The True Story Of The 47 Ronin And The Ako Incident

962 Words4 Pages
Ellie Jungmann

There are very few stories from Japanese history that still resonate today in modern culture, as much as the true story of the 47 Ronin. Why would a story of samurai warriors avenging their daimyo still resonate in a world of accountants, businessmen and software engineers?

[translated into modern life]

The actions the samurai displayed were loyalty, honor, righteousness, and filial piety to their daimyo
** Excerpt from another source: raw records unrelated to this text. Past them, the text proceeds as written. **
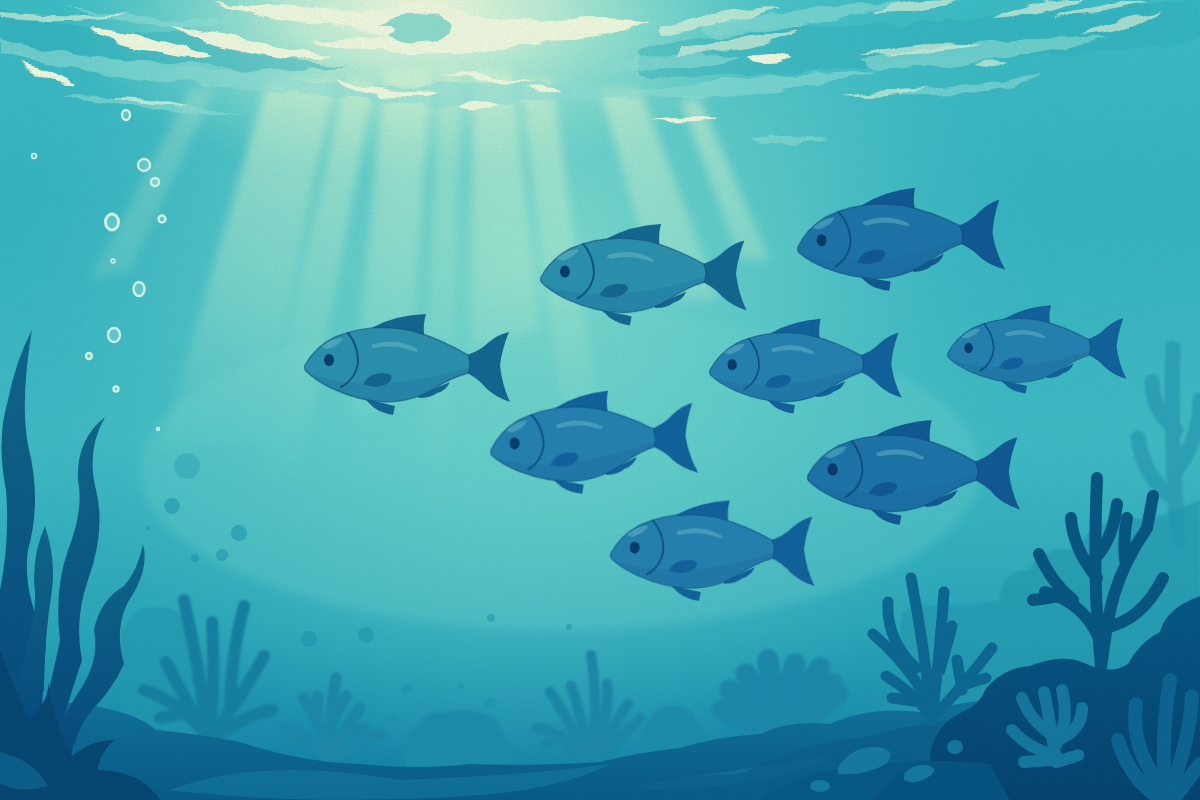
<!DOCTYPE html>
<html lang="en">
<head>
<meta charset="utf-8">
<title>Underwater reef with a school of fish</title>
<style>
:root{
  --foam:#eef5da; --glow:#f3f6d4; --ray:#c6efcf;
  --reef-far:#2398ae; --reef-mid:#177f9f; --reef-near:#0f6c93; --reef-front:#07547f; --deep:#064470;
  --fin:#125f8c; --body:#2a87a8; --ink:#0b4a78;
}
html,body{margin:0;height:100%;overflow:hidden;background:#39b5c0}
svg{display:block;width:1200px;height:800px}
.foam{fill:var(--foam)}
.ripple{fill:#8fdcd3;opacity:.6}
.trough{fill:#2fabb9;opacity:.45}
.rays{fill:url(#rayFade);filter:url(#soft)}
.coral{fill:none;stroke-linecap:round;stroke-linejoin:round}
.bubbles{fill:#8fdcd8;fill-opacity:.45;stroke:#d3f3e4;stroke-width:2.4}
.specks{fill:#1c93ab;opacity:.55}
.fin{fill:var(--fin)}
.body{fill:var(--body);stroke:var(--ink);stroke-opacity:.55;stroke-width:1.4}
.belly{fill:#125f92;opacity:.22}
.shine{fill:#7cc9cb;opacity:.4}
.line{fill:none;stroke:var(--ink);stroke-width:2;stroke-linecap:round;opacity:.85}
.eye{fill:#083a68}
.teal{--body:#2b8fac;--fin:#14658e}
.blue{--body:#257fae;--fin:#12609a}
.navy{--body:#1d72a6;--fin:#115791}
</style>
</head>
<body>
<svg viewBox="0 0 1200 800" role="img" aria-label="A school of blue fish swimming through sunlit water above a coral reef">
<defs>
  <linearGradient id="water" x1="0" y1="0" x2="0" y2="1">
    <stop offset="0" stop-color="#3dbbc2"/><stop offset=".25" stop-color="#35b1be"/>
    <stop offset=".55" stop-color="#40b9c2"/><stop offset=".78" stop-color="#2ba5b8"/><stop offset="1" stop-color="#107ca3"/>
  </linearGradient>
  <radialGradient id="haze" gradientUnits="userSpaceOnUse" cx="530" cy="260" r="520">
    <stop offset="0" stop-color="#86dccb" stop-opacity=".95"/><stop offset=".5" stop-color="#69d0c9" stop-opacity=".65"/><stop offset="1" stop-color="#45bdc4" stop-opacity="0"/>
  </radialGradient>
  <radialGradient id="sun" gradientUnits="userSpaceOnUse" cx="0" cy="0" r="1" gradientTransform="translate(420 10) scale(360 170)">
    <stop offset="0" stop-color="#f6f7d8"/><stop offset=".35" stop-color="#cdf0d3" stop-opacity=".85"/><stop offset="1" stop-color="#8fe0cd" stop-opacity="0"/>
  </radialGradient>
  <linearGradient id="rayFade" gradientUnits="userSpaceOnUse" x1="0" y1="50" x2="0" y2="490">
    <stop offset="0" stop-color="#e3f5cf" stop-opacity=".6"/><stop offset=".5" stop-color="#b9ebcd" stop-opacity=".38"/><stop offset="1" stop-color="#9be3ce" stop-opacity="0"/>
  </linearGradient>
  <linearGradient id="weed" x1="0" y1="0" x2="0" y2="1">
    <stop offset="0" stop-color="#0f6488"/><stop offset="1" stop-color="#06487a"/>
  </linearGradient>
  <linearGradient id="floor" x1="0" y1="0" x2="0" y2="1">
    <stop offset="0" stop-color="#11729a"/><stop offset="1" stop-color="#085985"/>
  </linearGradient>
  <linearGradient id="rock" x1="0" y1="0" x2="0" y2="1">
    <stop offset="0" stop-color="#075683"/><stop offset="1" stop-color="#05416d"/>
  </linearGradient>
  <filter id="soft" x="-10%" y="-10%" width="120%" height="120%"><feGaussianBlur stdDeviation="5"/></filter>
  <filter id="blur1" x="-10%" y="-10%" width="120%" height="120%"><feGaussianBlur stdDeviation="1.3"/></filter>
  <filter id="rough" x="-5%" y="-10%" width="110%" height="120%">
    <feTurbulence type="fractalNoise" baseFrequency=".035 .07" numOctaves="2" seed="4"/>
    <feDisplacementMap in="SourceGraphic" scale="11" xChannelSelector="R" yChannelSelector="G"/>
  </filter>
  <filter id="grain" x="0" y="0" width="100%" height="100%">
    <feTurbulence type="fractalNoise" baseFrequency=".75" numOctaves="2" seed="9"/>
    <feColorMatrix values="0 0 0 0 .02  0 0 0 0 .25  0 0 0 0 .36  .9 0 0 0 -.36"/>
  </filter>
  <g id="fish">
    <path class="fin" d="M66-37Q90-50 121-51Q118-42 119-30Z"/>
    <path class="fin" d="M60 34Q78 38 90 41L88 50Q76 48 68 42ZM112 31L145 17Q141 26 132 28Q126 33 114 33Z"/>
    <path class="fin" d="M158-9Q174-13 184-23Q194-31 204-33Q197-16 195 0Q197 20 205 37Q190 32 181 23Q173 13 160 7Z"/>
    <path class="body" d="M0 0Q10-18 30-28Q66-43 108-34Q136-26 163-10Q167-1 163 8Q146 13 130 23Q108 37 80 37Q54 36 26 23Q8 14 0 5Q-1 2 0 0Z"/>
    <path class="belly" d="M2 7Q60 32 163 3L163 8Q146 13 130 23Q108 37 80 37Q54 36 26 23Q10 15 2 7Z"/>
    <path class="shine" d="M68-21Q92-28 112-16Q115-12 108-14Q90-21 70-17Q64-18 68-21ZM16-18Q26-27 38-27Q36-20 22-16Z"/>
    <path class="fin" d="M58 19Q66 5 84 9Q90 13 83 18Q72 25 58 19Z"/>
    <path class="line" d="M43-32Q53-20 53-3Q51 14 36 22"/>
    <ellipse class="eye" cx="24" cy="-5" rx="5" ry="6"/>
  </g>
  <g id="branching" class="coral">
    <path d="M0 0C-4-50-8-90-4-190M0 0C8-60 12-90 46-140L52-172M-2-30Q-18-66-56-76M-28-68Q-50-86-62-114M2-40Q40-46 62-90M-4-90Q-28-120-30-150M-4-112Q12-130 16-164M24-108Q22-130 26-150M-40-72L-68-68"/>
  </g>
  <g id="tuft" class="coral">
    <path d="M0 0Q-2-40 6-84M0 0Q-10-40-26-64M0 0Q-20-24-44-34M0 0Q14-34 30-54M0 0Q24-18 50-28M-30-26L-42-20M14-28L34-34M-14-40L-12-66M4-44L16-66"/>
  </g>
</defs>

<g id="open-water">
  <rect width="1200" height="800" fill="url(#water)"/>
  <rect width="1200" height="800" fill="url(#haze)"/>
  <ellipse cx="560" cy="470" rx="420" ry="160" fill="#6fd3cb" opacity=".3" filter="url(#soft)"/>
  <rect width="1200" height="260" fill="url(#sun)"/>
</g>

<g class="rays">
  <polygon points="268,80 336,80 262,440 160,450"/>
  <polygon points="385,70 432,70 408,400 352,420"/>
  <polygon points="474,70 512,70 540,330 470,350"/>
  <polygon points="520,80 552,80 600,420 560,400"/>
  <polygon points="345,80 375,80 300,480 250,490"/>
  <polygon points="600,90 640,90 720,300 660,300"/>
  <polygon points="680,100 700,100 770,260 740,260"/>
  <polygon points="190,90 215,90 130,270 90,280" opacity=".5"/>
  <polygon points="440,70 462,70 450,460 420,470" opacity=".7"/>
</g>

<g id="surface" filter="url(#rough)">
  <path class="trough" d="M0 8Q100 40 190 30Q260 62 350 66Q240 78 120 60Q60 50 0 52ZM640 50Q760 20 900 26Q1040 10 1200 0V40Q1060 60 930 56Q800 80 640 76Z"/>
  <path class="ripple" d="M0 40Q90 64 200 62Q320 90 420 86Q520 74 640 92Q760 74 880 70Q800 92 700 98Q560 96 440 108Q300 92 190 84Q80 74 0 52ZM60 4Q160 26 250 18Q210 34 120 22ZM700 28Q800 2 900 4Q810 26 720 40ZM860 60Q980 36 1110 38Q1000 62 880 70ZM750 140Q790 132 830 140Q790 147 750 140ZM60 96Q150 96 245 116Q140 112 60 96ZM900 92Q990 84 1040 74Q1000 98 900 96ZM610 62Q680 50 740 58Q690 72 610 70Z"/>
  <path class="foam" d="M215 4Q300 4 360 12Q400 4 440 6Q480 22 540 22Q600 14 648 22Q610 38 550 40Q500 54 440 52Q360 54 310 42Q350 38 392 40Q350 26 300 22Q260 16 215 4ZM92 28Q150 34 212 56Q190 62 150 50Q110 44 92 28ZM172 26Q240 38 330 56Q300 64 250 52Q200 44 172 26ZM335 80Q370 90 440 92Q420 100 380 96Q350 92 335 80ZM440 72Q490 74 535 82Q490 84 440 72ZM526 88Q545 82 562 88Q545 96 526 88ZM748 58Q770 50 790 58Q770 66 748 58ZM18 64Q50 70 76 84Q50 86 18 64ZM455 106Q480 100 500 104Q480 112 455 106ZM650 120Q690 116 718 118Q690 126 650 120Z"/>
  <path class="foam" opacity=".62" d="M870 12Q920-4 960 0Q920 12 870 12ZM990 18Q1040-2 1084 0Q1050 14 990 18ZM1080 36Q1110 20 1160 12Q1130 34 1080 36ZM860 56Q920 38 980 46Q920 56 860 56ZM975 62Q995 58 1008 63Q990 70 975 62ZM1050 16Q1120 0 1150 2Q1100 14 1050 16ZM0 12Q70 18 130 14Q80 26 0 18ZM660 26Q720 8 780 8Q730 24 660 36ZM680 48Q740 40 800 30Q770 48 680 56ZM840 96Q890 90 930 88Q890 100 840 96ZM110 98Q150 98 190 106Q150 108 110 98Z"/>
  <path fill="#8fd8c8" d="M376 24Q410 8 440 16Q462 28 440 38Q410 48 388 36Q404 30 376 24Z"/>
</g>

<g class="bubbles">
  <ellipse cx="126" cy="115" rx="4" ry="5"/><ellipse cx="144" cy="165" rx="6" ry="6"/><circle cx="155" cy="182" r="4"/>
  <ellipse cx="112" cy="222" rx="6.5" ry="8" stroke-width="3"/><circle cx="162" cy="219" r="3.5"/><circle cx="113" cy="261" r="2" stroke-width="1.5"/>
  <ellipse cx="139" cy="289" rx="5.5" ry="7"/><ellipse cx="114" cy="335" rx="6" ry="7"/><circle cx="89" cy="356" r="3"/>
  <circle cx="116" cy="389" r="2.5"/><circle cx="34" cy="156" r="2.5" stroke-width="1.5"/><circle cx="158" cy="429" r="1.5" stroke-width="1.5"/>
</g>
<g class="specks">
  <circle cx="187" cy="466" r="13" opacity=".6"/><circle cx="172" cy="506" r="8"/><circle cx="239" cy="533" r="8"/><circle cx="222" cy="555" r="6"/><circle cx="195" cy="558" r="4"/>
  <circle cx="309" cy="639" r="8"/><circle cx="366" cy="635" r="8"/><circle cx="407" cy="689" r="5"/><circle cx="490" cy="703" r="6"/><circle cx="491" cy="618" r="4"/><circle cx="461" cy="686" r="3"/><circle cx="569" cy="627" r="3"/><circle cx="393" cy="718" r="4"/><circle cx="148" cy="528" r="2"/>
</g>

<g id="school">
  <use href="#fish" class="teal" transform="translate(305 365)"/>
  <use href="#fish" class="teal" transform="translate(541 277) rotate(-1)"/>
  <use href="#fish" class="navy" transform="translate(798 247) rotate(-4)"/>
  <use href="#fish" class="blue" transform="translate(710 370) rotate(-2) scale(.93)"/>
  <use href="#fish" class="blue" transform="translate(948 353) rotate(-2) scale(.865)"/>
  <use href="#fish" class="blue" transform="translate(491 450) rotate(-4)"/>
  <use href="#fish" class="navy" transform="translate(808 475) rotate(-1) scale(1.03)"/>
  <use href="#fish" class="blue" transform="translate(611 553) rotate(-1) scale(.99)"/>
</g>

<g id="distant-reef" fill="var(--reef-far)" filter="url(#blur1)">
  <path opacity=".7" d="M120 720V640Q130 602 160 608Q188 606 190 640Q215 670 205 740ZM880 720Q890 660 905 650Q890 600 930 606Q980 606 1000 600Q1000 570 1030 570Q1040 545 1075 550Q1100 510 1150 520L1200 500V720Z"/>
  <g class="coral" stroke="#2699b0" stroke-width="15" opacity=".75"><path d="M1178 540Q1170 440 1173 348M1176 500Q1144 480 1138 438M1176 430Q1152 410 1152 382M1176 470Q1200 440 1200 400"/></g>
  <path fill="#1b8ba8" d="M406 768Q402 735 418 726Q424 710 446 713Q462 706 478 713Q498 714 502 734Q516 744 510 768ZM640 760Q640 712 668 706Q692 704 698 724Q712 748 694 764Z"/>
</g>

<g id="middle-corals" filter="url(#blur1)">
  <g class="coral" stroke="var(--reef-mid)" stroke-width="12">
    <path d="M208 742Q216 690 212 622M208 742Q200 670 184 600M212 735Q240 700 264 656M230 706Q232 650 244 606M206 735Q180 690 166 662M200 728Q175 700 144 690M215 738Q245 715 272 710M190 712L160 718"/>
  </g>
  <use href="#tuft" x="330" y="762" stroke="#1a86a6" stroke-width="11"/>
  <g class="coral" stroke="#1a86a6" stroke-width="10"><path d="M590 764Q600 715 591 655M590 764Q580 710 571 686M588 764Q570 720 550 692M586 764Q560 730 537 728M594 764Q610 710 607 684M596 764Q616 720 628 704M600 758L640 718M560 735L546 744"/></g>
  <g class="coral" stroke="#1b87a7" stroke-width="21"><path d="M778 730L768 660M778 730L795 664M778 730L746 674M780 730L820 668M776 734L730 690M784 734L832 684M774 738L722 710M786 736L838 694"/></g>
</g>

<g id="sea-floor">
  <path fill="url(#floor)" d="M0 700Q80 700 112 710Q140 716 156 730Q200 734 240 742Q300 762 360 764Q420 770 470 764Q540 766 600 762Q640 752 680 748Q720 736 760 734Q790 720 830 724Q870 706 920 712Q1000 690 1200 690V800H0Z"/>
  <path fill="#1a83a6" opacity=".45" d="M170 790Q260 756 400 780Q520 776 610 764Q560 790 470 796Q300 806 170 790ZM640 784Q740 770 830 756Q780 788 640 790Z"/>
  <path fill="#0a5c88" opacity=".7" d="M560 800Q640 776 740 774Q800 744 870 736Q940 716 1000 720V800Z"/>
</g>

<g id="right-reef">
  <g class="coral" stroke="#0c6690" stroke-width="11"><path d="M932 722Q925 650 911 578M932 720Q925 680 873 634M916 668Q886 640 888 602M932 720Q940 650 944 592M940 670L952 626M934 716Q960 690 992 648M962 690L957 660M966 684L986 678M930 714Q910 690 886 676M920 702L892 698"/></g>
  <use href="#branching" x="1101" y="668" stroke="var(--reef-front)" stroke-width="12"/>
  <path fill="url(#rock)" d="M870 800Q900 770 930 762Q930 728 962 712Q980 704 985 690Q1002 668 1030 666Q1060 654 1082 662Q1110 676 1128 664Q1140 642 1160 632Q1166 608 1200 596V800Z"/>
  <path fill="#075683" opacity=".8" d="M760 800Q800 770 860 768Q920 756 990 764L1010 800Z"/>
  <g class="coral" stroke="#15759c" stroke-width="12"><path d="M1056 762Q1050 720 1044 692M1056 745Q1070 720 1062 690M1052 735Q1030 720 1022 698M1056 755Q1030 750 1012 730M1058 740Q1082 730 1082 708M1056 762Q1080 755 1078 755M1050 760L1024 762"/></g>
  <g class="coral" stroke="#0d628f" stroke-width="14"><path d="M1166 800Q1160 740 1170 680M1164 790Q1130 750 1136 704M1160 798Q1130 780 1118 740M1170 790Q1190 740 1192 696M1176 796L1200 764"/></g>
  <g fill="#1a80a5" opacity=".8"><path d="M838 768Q850 746 878 747Q898 750 886 764Q866 776 838 774ZM904 774Q912 764 926 765Q940 768 930 776Q914 786 904 780Z"/><ellipse cx="955" cy="747" rx="8" ry="7"/><ellipse cx="820" cy="786" rx="10" ry="6"/></g>
</g>

<g id="left-seaweed" fill="url(#weed)">
  <path d="M32 330Q20 400 28 445Q42 500 28 550Q22 590 46 640L40 740H0V590Q10 540 6 490Q-4 440 8 400Q16 360 32 330Z"/>
  <path d="M45 526Q56 560 52 590Q44 640 44 690L20 740H0Q20 680 28 640Q38 610 34 580Q34 550 45 526Z"/>
  <path d="M105 417Q86 450 96 490Q106 530 88 580Q74 620 82 660Q72 690 60 730L36 740Q52 680 60 640Q54 590 68 550Q84 510 78 480Q76 440 105 417Z"/>
  <path d="M143 544Q150 570 128 602Q114 630 124 664Q112 690 92 710Q76 730 70 760L44 756Q60 720 80 690Q100 660 94 630Q100 600 124 586Q138 570 143 544Z"/>
  <path fill="var(--deep)" d="M0 650Q14 690 30 720Q50 700 48 680Q52 720 72 756Q92 740 114 740Q98 756 98 770Q140 770 160 800H0Z"/>
  <path fill="#0d6592" opacity=".7" d="M0 752Q34 760 48 786Q24 794 0 784Z"/>
</g>

<rect id="paper-grain" width="1200" height="800" filter="url(#grain)" opacity=".3"/>
</svg>
</body>
</html>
Still, there have been debates arguing that they were not acting righteously, and there are questions of whether they had ulterior motives. It is important to know the reasoning behind their actions, because it is possible the Ako incident embodied a contradiction between the demands of morality and law; with it being possible for an action to be both a moral duty and a crime. The ethics exhibited by the 47 Ronin has caused the Ako incident to remain relevant in Japanese culture and entertainment after centuries because they exhibited values the people of Japan still find important.

The first value the 47 Ronin displayed was righteousness. When the 47 Ronin were charged and sentenced, it was their righteousness that permitted them the honor of committing suicide by seppuku. The Ako Incident showed the contradiction between morality and law, which is a central concept in Confucianism. (McMullen) Even though they were righteous, they were still guilty of committing a crime and they needed to “preserve the law of the realm”, and were held responsible for their actions and disobedience by the bakufu. (McMullen) “The action of the Ako samurai was based upon the moral principles of the samurai way of life; in spite of that, the men had to be sentenced to death.” (Vendetta)

The second value they displayed was honor. Honor was a motivating force for the participants of the Ako Incident, much like it was in Medieval Europe. (McMullen) One of the issues that was discussed in every text I read was the incompetence Lord Asano exhibited when he attacked Lord Kira, instead of killing him. As a warrior, he should have completed his attack and killed Lord Kira himself. The other side of the topic of sense of honor was on behalf of the ronin. Society was questioning their

    More about The True Story Of The 47 Ronin And The Ako Incident

      Get Access